Pastoral Care

Cyberbullying is an issue which evokes great fear in educators and parents. It is one of the downsides of the digital world. Statistics indicate that 1 in 4 children have experienced online bullying and 24% of children 8-12 have had inappropriate contact from strangers online. The average age of children being exposed to inappropriate images online is now 8 years old. Schools are now teaching the most vulnerable generation yet. Technology is always evolving and the data volume is hard to imagine. The digital age is here to stay and we cannot stop it but instead we have to equip the young people in our care to manage it. It is important that they be upstanders not bystanders with online interactions.

Cyberbullying can be described as any bullying that occurs via a technological medium, either via texting, email, social media interactions, gaming comments or the unwanted sharing of images and videos. It tends to have three characteristics: it usually involves a power imbalance, it is behaviour intended to cause harm or embarrassment, and it doesn’t cease when the target asks for it to stop.

Martine Oglethorpe is a counsellor and educator with a passion for building resilient kids in a digital world. She has developed some guidelines for coping with online bullying below.

Every social network, app or gaming device has the ability to block or mute someone who is abusing you in any way. It is important to familiarise yourself with the ‘settings’ button on any network or game as this is where you will find the ways to block those people who are no longer serving you well.

If the behaviour is particularly malicious or threatening and appears to be breaking any codes of behaviour set out by the service or network, the perpetrator can be reported to that service or network. Their account can be looked at and taken down if they are deemed to be breaking those codes of conduct. Again, look to the settings in the particular app or game to find reporting instructions.

For those who are able, simply ignoring the behaviour has also been found to be most effective. When there is no one there to respond, the offender often gets tired of the lack of interaction. The refusal ‘to take the bait’ often sees the behaviour subside. Of course if ignoring it doesn’t stop the behaviour, then other steps need to be taken.

Be an upstander
The power of numbers can be both a good and a bad thing online. If one person takes a stand and sticks up for someone there is usually a ripple effect and others will join in to admonish the behaviour. Encouraging young people to have the courage to stand up for others who are unable to stand up for themselves goes a long way to stopping these behaviours.

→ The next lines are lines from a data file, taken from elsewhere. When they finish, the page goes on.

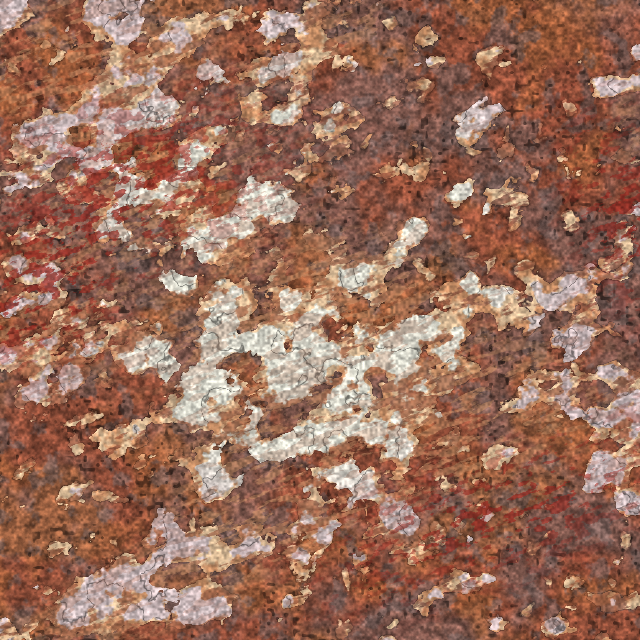
Reproduce this texture procedurally as a three.js fragment shader.

```glsl
varying vec2 vUv;

const vec3 UMBER = vec3(0.49, 0.34, 0.30);
const vec3 RUST = vec3(0.55, 0.30, 0.22);
const vec3 ORANGE = vec3(0.62, 0.37, 0.22);
const vec3 SLATE = vec3(0.43, 0.36, 0.35);
const vec3 CRIMSON = vec3(0.57, 0.16, 0.13);
const vec3 TAN = vec3(0.74, 0.53, 0.38);
const vec3 CREAM = vec3(0.84, 0.72, 0.58);
const vec3 WHITE = vec3(0.86, 0.87, 0.83);
const vec3 LAVENDER = vec3(0.79, 0.73, 0.75);

float hash(vec2 p) {
  vec3 q = fract(vec3(p.xyx) * 0.1031);
  q += dot(q, q.yzx + 33.33);
  return fract((q.x + q.y) * q.z);
}

float noise(vec2 p) {
  vec2 i = floor(p), f = fract(p);
  f = f * f * (3.0 - 2.0 * f);
  return mix(mix(hash(i), hash(i + vec2(1.0, 0.0)), f.x),
             mix(hash(i + vec2(0.0, 1.0)), hash(i + 1.0), f.x), f.y);
}

float fbm(vec2 p) {
  float sum = 0.0, amp = 0.5;
  for (int i = 0; i < 5; i++) {
    sum += amp * noise(p);
    p = mat2(1.6, 1.2, -1.2, 1.6) * p + 17.3;
    amp *= 0.5;
  }
  return sum / 0.97;
}

vec2 rotate(vec2 p, float a) {
  return vec2(cos(a) * p.x + sin(a) * p.y, cos(a) * p.y - sin(a) * p.x);
}

// Soft ellipse leaning along the brush direction
float blob(vec2 p, vec2 center, vec2 radius) {
  vec2 q = rotate(p - center, 0.35) / radius;
  return exp(-dot(q, q));
}

// Where the paint has survived
float paintRegion(vec2 p) {
  float r = blob(p, vec2(0.12, 0.92), vec2(0.20, 0.11));
  r += 0.8 * blob(p, vec2(0.50, 0.94), vec2(0.16, 0.05));
  r += 0.8 * blob(p, vec2(0.22, 0.70), vec2(0.26, 0.11));
  r += blob(p, vec2(0.48, 0.48), vec2(0.27, 0.17));
  r += 0.8 * blob(p, vec2(0.78, 0.34), vec2(0.28, 0.13));
  r += 0.9 * blob(p, vec2(0.42, 0.22), vec2(0.16, 0.10));
  r += 0.9 * blob(p, vec2(0.20, 0.06), vec2(0.20, 0.08));
  r += 0.7 * blob(p, vec2(0.06, 0.46), vec2(0.16, 0.09));
  return min(r + 0.6 * blob(p, vec2(0.99, 0.80), vec2(0.07, 0.10)), 1.0);
}

float redRegion(vec2 p) {
  return blob(p, vec2(0.20, 0.70), vec2(0.24, 0.13))
       + blob(p, vec2(0.78, 0.20), vec2(0.28, 0.09))
       + blob(p, vec2(0.05, 0.52), vec2(0.12, 0.08))
       + blob(p, vec2(0.98, 0.66), vec2(0.08, 0.16));
}

// Small isolated flakes, one candidate per cell; positive inside
float flakes(vec2 p, float cells) {
  vec2 q = p * cells + 0.8 * (vec2(fbm(p * 36.0), fbm(p * 36.0 + 9.0)) - 0.5);
  float inside = -1.0;
  for (int y = -1; y <= 1; y++)
    for (int x = -1; x <= 1; x++) {
      vec2 c = floor(q) + vec2(float(x), float(y));
      vec2 d = q - c - 0.2 - 0.6 * vec2(hash(c), hash(c + 51.0));
      d = rotate(d, 3.0 * hash(c + 7.0)) * vec2(0.85, 1.25);
      float radius = mix(0.08, 0.25, hash(c + 23.0)) * step(0.66, hash(c + 87.0));
      inside = max(inside, radius > 0.0 ? radius - length(d) : -1.0);
    }
  return inside;
}

vec3 rustColor(vec2 p) {
  vec3 c = mix(UMBER, RUST, smoothstep(0.42, 0.62, fbm(p * 10.0 + 3.0)));
  c = mix(c, ORANGE, 0.7 * smoothstep(0.50, 0.70, fbm(p * 12.0 + 40.0)));
  c = mix(c, SLATE, 0.6 * smoothstep(0.54, 0.66, fbm(p * 36.0 + 70.0)));
  float pits = smoothstep(0.68, 0.88, noise(p * 150.0)) * smoothstep(0.38, 0.6, fbm(p * 14.0 + 8.0));
  return c * (1.0 - 0.45 * pits) * (0.52 + 0.98 * fbm(p * 95.0 + 5.0));
}

void main() {
  vec2 p = vUv;
  vec2 s = rotate(p, 0.35);
  float region = paintRegion(p);
  float streak = fbm(s * vec2(38.0, 120.0));
  float patches = mix(fbm(s * vec2(10.0, 14.0) + 12.0), fbm(s * vec2(23.0, 29.0) + 5.0), 0.55);

  // Signed height of the paint above its torn edge
  float coatHeight = 1.35 * (patches - 0.5) + 0.22 * (region - 0.5) - 0.035;
  float height = max(coatHeight, 0.25 * flakes(p, 16.0));
  float paint = smoothstep(-0.005, 0.007, height);
  float lip = smoothstep(-0.03, -0.004, height) * (1.0 - paint);

  // Paint: tan at the rim, pale in the middle, cool away from the center
  float cool = smoothstep(0.26, 0.42, length(p - vec2(0.47, 0.56)));
  float bare = smoothstep(0.07, 0.12, coatHeight + 0.6 * (fbm(p * 20.0 + 90.0) - 0.5));
  vec3 coat = mix(TAN, CREAM, smoothstep(0.38, 0.62, fbm(p * 45.0 + 60.0) + 0.6 * height));
  coat = mix(coat, mix(WHITE, LAVENDER, cool), 0.9 * bare);
  float crack = 1.0 - smoothstep(0.0, 0.02, abs(fbm(p * 17.0 + 33.0) - 0.5));
  coat *= 1.0 - 0.4 * crack * bare;
  coat *= 0.78 + 0.44 * fbm(p * 100.0 + 20.0);

  // Rust brushed through the paint and paint smeared over the rust
  float worn = smoothstep(0.47, 0.60, streak + 0.5 * (fbm(p * 18.0 + 25.0) - 0.5));
  float smear = smoothstep(0.50, 0.62, streak) * smoothstep(0.25, 0.8, region);
  vec3 rust = rustColor(p) * (1.0 - 0.25 * lip);
  rust = mix(rust, TAN, 0.6 * smear);
  vec3 stain = mix(rust, RUST, 0.4);
  coat = mix(coat, stain, worn * mix(0.78, 0.28, bare));
  vec3 color = mix(rust, coat, paint);

  // Scraped remains of red paint
  float scrape = fbm(s * vec2(60.0, 120.0) + 44.0);
  float red = smoothstep(0.52, 0.62, scrape + 0.35 * (fbm(p * 14.0 + 77.0) - 0.5));
  color = mix(color, CRIMSON, 0.75 * red * min(redRegion(p), 1.0));

  // Fine grain
  color *= 0.78 + 0.44 * noise(p * 250.0);
  gl_FragColor = vec4(color, 1.0);
}
```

Seek help from the Office of the eSafety Commissioner
If you have not had any success in getting comments, photos or videos taken down by a social network, the next step is to take your issue to the eSafety Commissioner. The Commissioner’s office has the power to deal with cyberbullying and take down any content thought to be threatening or abusive. Take screenshots if needed as evidence of offending behaviour. Find more information at

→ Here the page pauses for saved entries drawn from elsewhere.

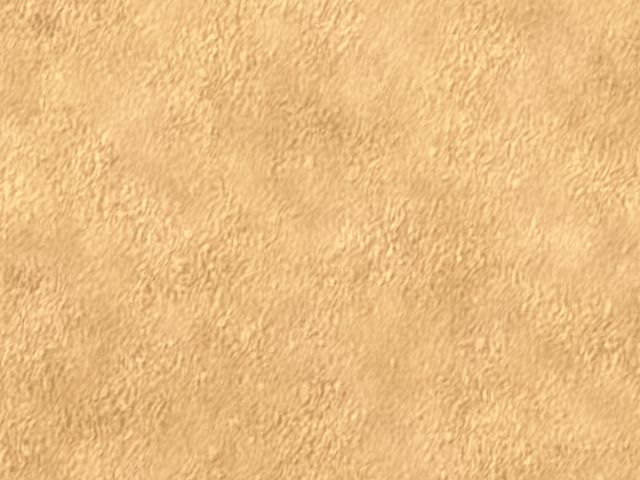
Give the GLSL for this texture, as a WebGL 2 fragment shader.

```glsl
#version 300 es
precision highp float;

uniform vec2 u_resolution;
out vec4 fragColor;

vec2 hash2(vec2 cell) {
  vec3 h = fract(cell.xyx * vec3(0.1031, 0.1030, 0.0973));
  h += dot(h, h.yzx + 33.33);
  return fract((h.xx + h.yz) * h.zy);
}

float cornerSlope(vec2 cell, vec2 offset) {
  float angle = 6.2832 * hash2(cell + 71.0).x;
  return dot(vec2(cos(angle), sin(angle)), offset);
}

float gradientNoise(vec2 p) {
  vec2 cell = floor(p), f = p - cell;
  vec2 w = f * f * f * (f * (f * 6.0 - 15.0) + 10.0);
  vec2 e = vec2(1.0, 0.0);
  return mix(
    mix(cornerSlope(cell, f), cornerSlope(cell + e.xy, f - e.xy), w.x),
    mix(cornerSlope(cell + e.yx, f - e.yx), cornerSlope(cell + e.xx, f - e.xx), w.x),
    w.y);
}

float layeredNoise(vec2 p) {
  float sum = 0.0, weight = 1.0;
  for (int i = 0; i < 3; i++) {
    sum += weight * gradientNoise(p);
    p = mat2(1.6, 1.2, -1.2, 1.6) * p + 17.3;
    weight *= 0.6;
  }
  return sum;
}

// Slope of a noise surface along the x axis, positive on the lit side
float relief(vec2 p, float stride) {
  return gradientNoise(p + vec2(stride, 0.0)) - gradientNoise(p);
}

// Scattered lumps, each with a lit side and a short shadow
float pebbles(vec2 p, float density) {
  float tone = 0.0;
  vec2 home = floor(p);
  vec2 dent = 0.45 * vec2(gradientNoise(p * 3.5), gradientNoise(p * 3.5 + 40.0));
  for (int y = -1; y <= 1; y++) {
    for (int x = -1; x <= 1; x++) {
      vec2 cell = home + vec2(x, y);
      vec2 place = hash2(cell), kind = hash2(cell + 137.0);
      float present = smoothstep(0.0, 0.15, density - kind.x);
      float radius = mix(0.14, 0.36, kind.y * kind.y);
      vec2 q = (p - cell - place) / radius;
      q.y *= mix(0.6, 1.1, place.x);
      q += dent;
      float body = 1.0 - smoothstep(0.65, 1.1, length(q));
      float shadow = 1.0 - smoothstep(0.4, 1.15, length(q - vec2(0.75, -0.15)));
      tone += present * (body * (0.9 - 1.0 * q.x) - 1.3 * shadow * (1.0 - body));
    }
  }
  return tone;
}

void main() {
  vec2 p = gl_FragCoord.xy / u_resolution.y;

  // Axes across and along the lean of the grains, which wanders a little
  vec2 bent = p + 0.012 * vec2(gradientNoise(p * 16.0), gradientNoise(p * 16.0 + 31.0));
  vec2 grain = vec2(dot(bent, vec2(0.91, -0.42)), dot(bent, vec2(0.42, 0.91)));

  // Broad patches of loose and packed sand
  float broad = layeredNoise(p * 2.6 + 5.0);
  float loose = smoothstep(-0.5, 0.5, layeredNoise(p * 5.5 + 23.0) - 0.15 * (p.x - 0.6));

  // Fine streaks, grit and clumps
  float tone = 1.9 * relief(grain * vec2(118.0, 62.0), 0.55);
  tone += 1.3 * relief(grain * vec2(62.0, 50.0) + 9.0, 0.5);
  tone += 1.3 * gradientNoise(p * 95.0 + 51.0);
  tone += 0.8 * gradientNoise(grain * vec2(150.0, 100.0) + 7.0);
  tone *= mix(0.55, 1.3, loose);

  // Pebbles in two sizes
  tone += 0.9 * pebbles(grain * 42.0 + 60.0, mix(0.15, 0.6, loose));
  tone += pebbles(grain * 27.0, mix(0.08, 0.45, loose));

  // Uneven ground
  tone += 1.15 * broad + 1.0 * layeredNoise(p * 13.0);
  tone += 0.5 * (p.y - 0.5);

  // Scattered dark hollows
  float hollow = smoothstep(0.25, 0.6, layeredNoise(p * 10.0 + 80.0));
  tone -= 0.9 * hollow * loose;
  tone = clamp(tone, -3.0, 2.8);

  vec3 sand = vec3(0.924, 0.744, 0.514) + tone * vec3(0.045, 0.056, 0.054);
  sand.r -= 0.004 * tone * tone;
  sand.b += 0.02 * gradientNoise(p * 5.0 + 12.0);
  fragColor = vec4(clamp(sand, 0.0, 1.0), 1.0);
}
```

Get others involved
‘A problem shared is a problem halved’ they say, and this can certainly be true for those experiencing bullying. This can be difficult for some kids who fear retribution to themselves, embarrassment or having their tech taken away. However it is important for them to know that these do not have to be concerns for them. Ask your young person who they feel they could turn to should something go wrong online. This will preferably be a parent or teacher, but even if it is another friend both kids can discuss how they could help someone else in the same situation. What are the steps they could take to help someone being bullied online?

Robern Hinchliffe
Deputy Principal – Pastoral Care